Source texts of formatted documents
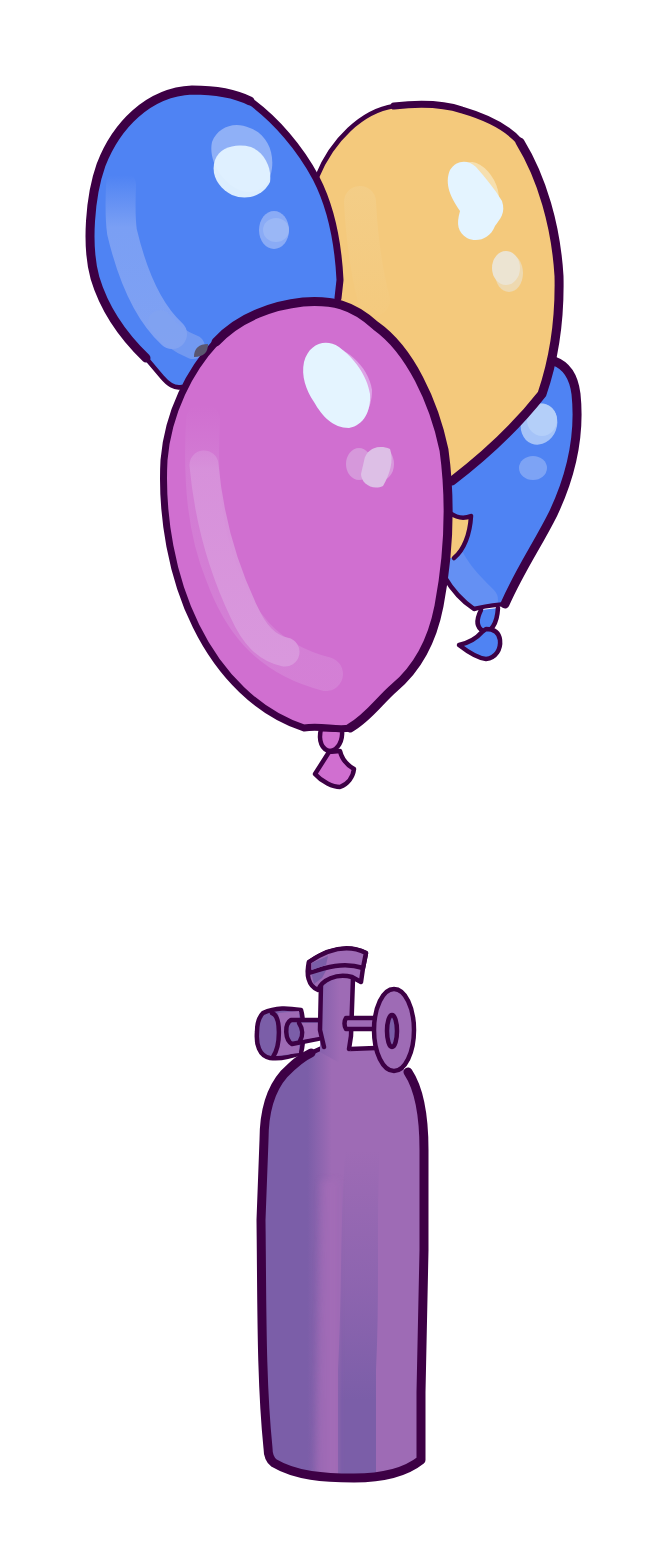
<!DOCTYPE html>
<html lang="en">
<head>
<meta charset="utf-8">
<title>Balloons and gas cylinder</title>
<style>
:root {
  --paper: #ffffff;
  --ink: #3d0045;
  --blue: #4f83f3;
  --yellow: #f4c97c;
  --pink: #d06fd0;
  --shine: #e4f4ff;
  --tank: #9e6bb5;
  --tank-shade: #7b5ea8;
}
html, body { margin: 0; background: var(--paper); overflow: hidden; }
svg { display: block; width: 668px; height: 1568px; }
.outline { fill: none; stroke: var(--ink); stroke-width: 7; stroke-linejoin: round; stroke-linecap: round; }
.fine { stroke-width: 4.5; }
.thick { stroke-width: 9; }
.blue { fill: var(--blue); }
.yellow { fill: var(--yellow); }
.pink { fill: var(--pink); }
.tank { fill: var(--tank); }
.shade { fill: var(--tank-shade); }
.shine { fill: var(--shine); }
.sheen { fill: none; stroke-linecap: round; stroke-linejoin: round; }
</style>
</head>
<body>
<svg viewBox="0 0 668 1568" role="img" aria-label="Four balloons floating above a purple gas cylinder">
  <defs>
    <linearGradient id="sheen-blue" gradientUnits="userSpaceOnUse" x1="0" y1="175" x2="0" y2="350">
      <stop offset="0" stop-color="#7a9ff4" stop-opacity="0"/>
      <stop offset=".3" stop-color="#7a9ff4"/>
      <stop offset="1" stop-color="#7fa1f3"/>
    </linearGradient>
    <linearGradient id="sheen-pink" gradientUnits="userSpaceOnUse" x1="0" y1="405" x2="0" y2="665">
      <stop offset="0" stop-color="#d896dc" stop-opacity="0"/>
      <stop offset=".25" stop-color="#d896dc" stop-opacity=".8"/>
      <stop offset="1" stop-color="#d998dd"/>
    </linearGradient>
    <linearGradient id="sheen-yellow" gradientUnits="userSpaceOnUse" x1="0" y1="185" x2="0" y2="315">
      <stop offset="0" stop-color="#f3d08e" stop-opacity=".6"/>
      <stop offset="1" stop-color="#f3d08e" stop-opacity=".1"/>
    </linearGradient>
    <linearGradient id="tank-body" gradientUnits="userSpaceOnUse" x1="262" y1="0" x2="424" y2="0">
      <stop offset="0" stop-color="#7b5ea8"/>
      <stop offset=".28" stop-color="#7b5ea8"/>
      <stop offset=".43" stop-color="#9e6bb5"/>
      <stop offset="1" stop-color="#9e6bb5"/>
    </linearGradient>
    <linearGradient id="tank-stripe" gradientUnits="userSpaceOnUse" x1="0" y1="1150" x2="0" y2="1400">
      <stop offset="0" stop-color="#7b5ea8" stop-opacity="0"/>
      <stop offset=".55" stop-color="#7f5faa" stop-opacity=".55"/>
      <stop offset="1" stop-color="#7b5ea8"/>
    </linearGradient>
    <linearGradient id="neck-fill" x1="0" y1="0" x2="1" y2="0">
      <stop offset="0" stop-color="#8660ac"/>
      <stop offset=".6" stop-color="#9e6bb5"/>
    </linearGradient>
    <path id="blue-left-shape" d="M182 387C176 389 168 384 162 377C130 348 108 318 95 278C86 246 90 196 101 165C116 126 148 92 192 90C214 90 236 94 250 101C276 120 300 148 316 178C330 205 338 240 340 280L338 300L250 350Z"/>
    <path id="blue-right-shape" d="M554 361C568 366 574 378 576 394C580 432 572 474 553 514C538 544 520 570 505 604C496 605 484 606 474 609C462 601 451 588 444 576L430 500L452 482Z"/>
    <path id="yellow-shape" d="M317 177C332 140 362 111 394 106C420 103 444 104 462 110C486 117 508 128 520 142C542 178 556 226 559 276C560 320 553 362 542 394C520 422 490 452 452 481L400 440L330 320L340 280C338 240 330 205 317 177Z"/>
    <path id="pink-shape" d="M303 302C275 305 240 316 216 342C190 370 168 412 164 460C161 516 172 578 196 626C220 675 258 713 304 728C322 725 336 731 350 728C368 718 380 700 394 688C418 668 432 642 439 606C450 548 450 494 444 450C434 402 410 350 376 326C352 304 332 300 303 302Z"/>
    <clipPath id="blue-right-clip"><use href="#blue-right-shape"/></clipPath>
    <path id="tank-shape" d="M322 1048C308 1052 294 1062 284 1074C270 1090 264 1112 264 1140L261 1220C262 1300 261 1380 268 1448C268 1454 270 1460 274 1463C296 1476 324 1478 354 1478C382 1478 406 1472 421 1460L421 1392L424 1250L424 1150C424 1120 420 1090 408 1072L376 1050Z"/>
    <clipPath id="tank-clip"><use href="#tank-shape"/></clipPath>
    <filter id="soft" x="-50%" y="-10%" width="200%" height="120%"><feGaussianBlur stdDeviation="3"/></filter>
  </defs>

  <g id="balloon-blue-right">
    <use href="#blue-right-shape" class="blue"/>
    <g clip-path="url(#blue-right-clip)">
      <path class="sheen" d="M446 550C456 572 468 584 484 600" stroke="#6490f3" stroke-width="28"/>
    </g>
    <ellipse cx="539" cy="424" rx="18" ry="21" fill="#a5c3f8" transform="rotate(20 539 424)"/>
    <ellipse cx="542" cy="420" rx="15" ry="16" fill="#b4cff9"/>
    <ellipse cx="533" cy="468" rx="14" ry="12" fill="#7da3f5"/>
    <path class="outline thick" d="M554 361C568 366 574 378 576 394C580 432 572 474 553 514C538 544 520 570 505 604"/>
    <path class="outline fine" d="M505 604C496 605 484 606 474 609C462 601 451 588 444 576"/>
    <path class="outline fine blue" d="M481 610C476 620 476 627 483 631C491 633 497 624 498 608" style="fill:var(--blue)"/>
    <path class="outline fine" d="M482 632C476 639 468 643 459 645C468 652 477 658 486 659C496 658 501 649 500 640C499 632 493 629 486 629Z" style="fill:var(--blue)"/>
  </g>

  <g id="balloon-yellow">
    <path class="yellow" d="M446 512C454 516 463 518 471 516C470 534 464 550 454 558L442 558Z"/>
    <path class="outline fine" d="M450 513C457 518 464 519 471 516C470 534 464 550 454 558"/>
    <use href="#yellow-shape" class="yellow"/>
    <path class="sheen" d="M360 202C362 240 366 270 374 300" stroke="url(#sheen-yellow)" stroke-width="32"/>
    <ellipse cx="479" cy="188" rx="17" ry="28" fill="#f6dfae" transform="rotate(-28 479 188)"/>
    <path class="shine" d="M450 170C456 160 468 159 476 167C485 177 494 188 502 201C506 213 500 219 495 226C490 239 477 243 467 238C458 232 456 225 460 211C451 198 444 184 450 170Z"/>
    <ellipse cx="509" cy="273" rx="14" ry="19" fill="#eed9b0"/>
    <ellipse cx="506" cy="268" rx="14" ry="17" fill="#ece4d2"/>
    <path class="outline fine" d="M317 177C332 140 362 111 394 106"/>
    <path class="outline" d="M394 106C420 103 444 104 462 110C486 117 508 128 520 142"/>
    <path class="outline thick" d="M520 142C542 178 556 226 559 276C560 320 553 362 542 394C520 422 490 452 452 481"/>
  </g>

  <g id="balloon-blue-left">
    <use href="#blue-left-shape" class="blue"/>
    <path class="sheen" d="M121 185C120 210 121 225 122 232C132 274 148 312 172 334" stroke="url(#sheen-blue)" stroke-width="30"/>
    <path class="sheen" d="M160 322C170 335 180 342 193 347" stroke="#82a3f1" stroke-opacity=".7" stroke-width="24"/>
    <path d="M212 142C218 127 234 121 250 128C266 134 274 150 272 168C270 186 258 195 242 191C222 184 208 160 212 142Z" fill="#8fb0f7"/>
    <path class="shine" d="M215 160C220 147 236 143 251 147C264 152 272 167 270 182C263 196 247 201 232 195C219 188 210 175 215 160Z" fill-opacity=".95"/>
    <ellipse cx="274" cy="230" rx="15" ry="19" fill="#8aabf6"/>
    <ellipse cx="276" cy="230" rx="13" ry="12" fill="#9ab7f6"/>
    <path class="outline thick" d="M146 358C120 333 104 308 95 278C86 246 90 196 101 165C116 126 148 92 192 90C214 90 236 94 250 101"/>
    <path class="outline" d="M250 101C276 120 300 148 316 178C330 205 338 240 340 280L338 298"/>
    <path class="outline fine" d="M146 358L162 377C168 384 174 389 182 387"/>
  </g>

  <g id="balloon-pink">
    <path class="outline fine" d="M321 729C318 741 322 750 330 751C338 750 343 741 342 730Z" style="fill:var(--pink)"/>
    <path class="outline fine" d="M329 752L315 774C322 782 333 787 340 787C348 784 353 777 354 769C347 765 342 760 340 751Z" style="fill:var(--pink)"/>
    <use href="#pink-shape" class="pink"/>
    <path class="sheen" d="M203 420C200 480 204 530 222 574C238 618 264 658 326 674" stroke="url(#sheen-pink)" stroke-opacity=".4" stroke-width="34"/>
    <path class="sheen" d="M204 465C209 520 222 566 244 612C254 634 266 648 285 652" stroke="url(#sheen-pink)" stroke-width="29"/>
    <path d="M322 345C342 344 368 364 372 390C372 410 362 423 350 425Z" fill="#dda3e6"/>
    <path class="shine" d="M304 362C309 344 325 338 339 347C354 358 367 375 370 394C371 411 364 425 349 428C333 428 322 416 314 402C306 390 301 376 304 362Z"/>
    <ellipse cx="359" cy="464" rx="13" ry="16" fill="#d698db"/>
    <ellipse cx="380" cy="464" rx="14" ry="17" fill="#d898dd"/>
    <path d="M364 461C366 449 378 444 390 449C394 460 390 474 383 486C372 491 361 483 361 474Z" fill="#ddbfe6"/>
    <use href="#pink-shape" class="outline"/>
    <path class="outline thick" d="M216 342C240 316 275 305 303 302C332 300 352 304 376 326C410 350 434 402 444 450C450 494 450 548 439 606C432 642 418 668 394 688C380 700 368 718 350 728"/>
    <path d="M194 357C194 348 199 344 208 344C208 352 204 357 194 357Z" fill="#5a5670"/>
  </g>

  <g id="gas-cylinder">
    <use href="#tank-shape" fill="url(#tank-body)"/>
    <g clip-path="url(#tank-clip)">
      <path d="M346 1140H380C376 1220 380 1290 376 1370V1490H338V1370C342 1290 340 1220 346 1140Z" fill="url(#tank-stripe)"/>
      <path d="M321 1180L338 1180L338 1490L316 1490Z" fill="#a56db8" opacity=".6" filter="url(#soft)"/>
    </g>
    <path class="outline thick" d="M311 1053C300 1058 292 1066 284 1074C270 1090 264 1112 264 1140L261 1220C262 1300 261 1380 268 1448C268 1454 270 1460 274 1463C296 1476 324 1478 354 1478C382 1478 406 1472 421 1460L421 1392L424 1250L424 1150C424 1120 420 1090 408 1072"/>
    <path class="outline fine" d="M350 1049L376 1048M311 1053L324 1047"/>

    <g id="outlet">
      <path class="outline fine" d="M263 1013C276 1007 288 1008 301 1010C304 1020 304 1042 301 1053C288 1058 278 1059 270 1058C259 1056 256 1044 257 1032C257 1022 259 1017 263 1013Z" style="fill:var(--tank-shade)"/>
      <path class="tank" d="M278 1013L299 1011V1053L276 1056C281 1040 281 1026 278 1013Z"/>
      <path class="outline fine" d="M272 1013C281 1016 281 1045 273 1057"/>
      <path class="outline fine" d="M291 1020C284 1024 285 1040 292 1044L322 1038V1020Z" style="fill:var(--tank-shade)"/>
      <path class="tank" d="M299 1023H324V1036L302 1040Z"/>
      <path class="outline fine" d="M299 1023C303 1029 303 1036 300 1041"/>
    </g>

    <g id="neck">
      <path d="M320 978L353 976L351 1050L338 1062L320 1052Z" fill="url(#neck-fill)"/>
      <path class="outline fine" d="M321 984L320 1030L324 1047M353 978L351 1036L349 1049"/>
      <path class="outline fine" d="M309 962C306 974 308 986 318 990C322 980 336 973 352 977L361 982L363 968L366 953C348 944 326 950 309 962Z" style="fill:var(--tank)"/>
      <path class="shade" d="M311 972L329 965L322 978L314 984Z"/>
      <path class="outline fine" d="M309 962C328 949 348 944 366 953L363 968C344 962 326 967 309 973Z" style="fill:var(--tank)"/>
      <path class="shade" d="M312 963L328 956L326 965L312 970Z"/>
    </g>

    <g id="valve-wheel">
      <path class="outline fine" d="M346 1018H378V1029H346C344 1026 344 1021 346 1018Z" style="fill:var(--tank)"/>
      <ellipse class="outline fine" cx="394" cy="1030" rx="20" ry="41" style="fill:var(--tank)"/>
      <ellipse class="outline fine" cx="392" cy="1031" rx="5" ry="16" style="fill:var(--tank-shade)"/>
    </g>
  </g>
</svg>
</body>
</html>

What the task requires
Of all the entries above, retype exactly the lines from the line with "465C209 520 222" to the line with "345C342 344 368", both included, and no others.

Exercise solution
    <path class="sheen" d="M204 465C209 520 222 566 244 612C254 634 266 648 285 652" stroke="url(#sheen-pink)" stroke-width="29"/>
    <path d="M322 345C342 344 368 364 372 390C372 410 362 423 350 425Z" fill="#dda3e6"/>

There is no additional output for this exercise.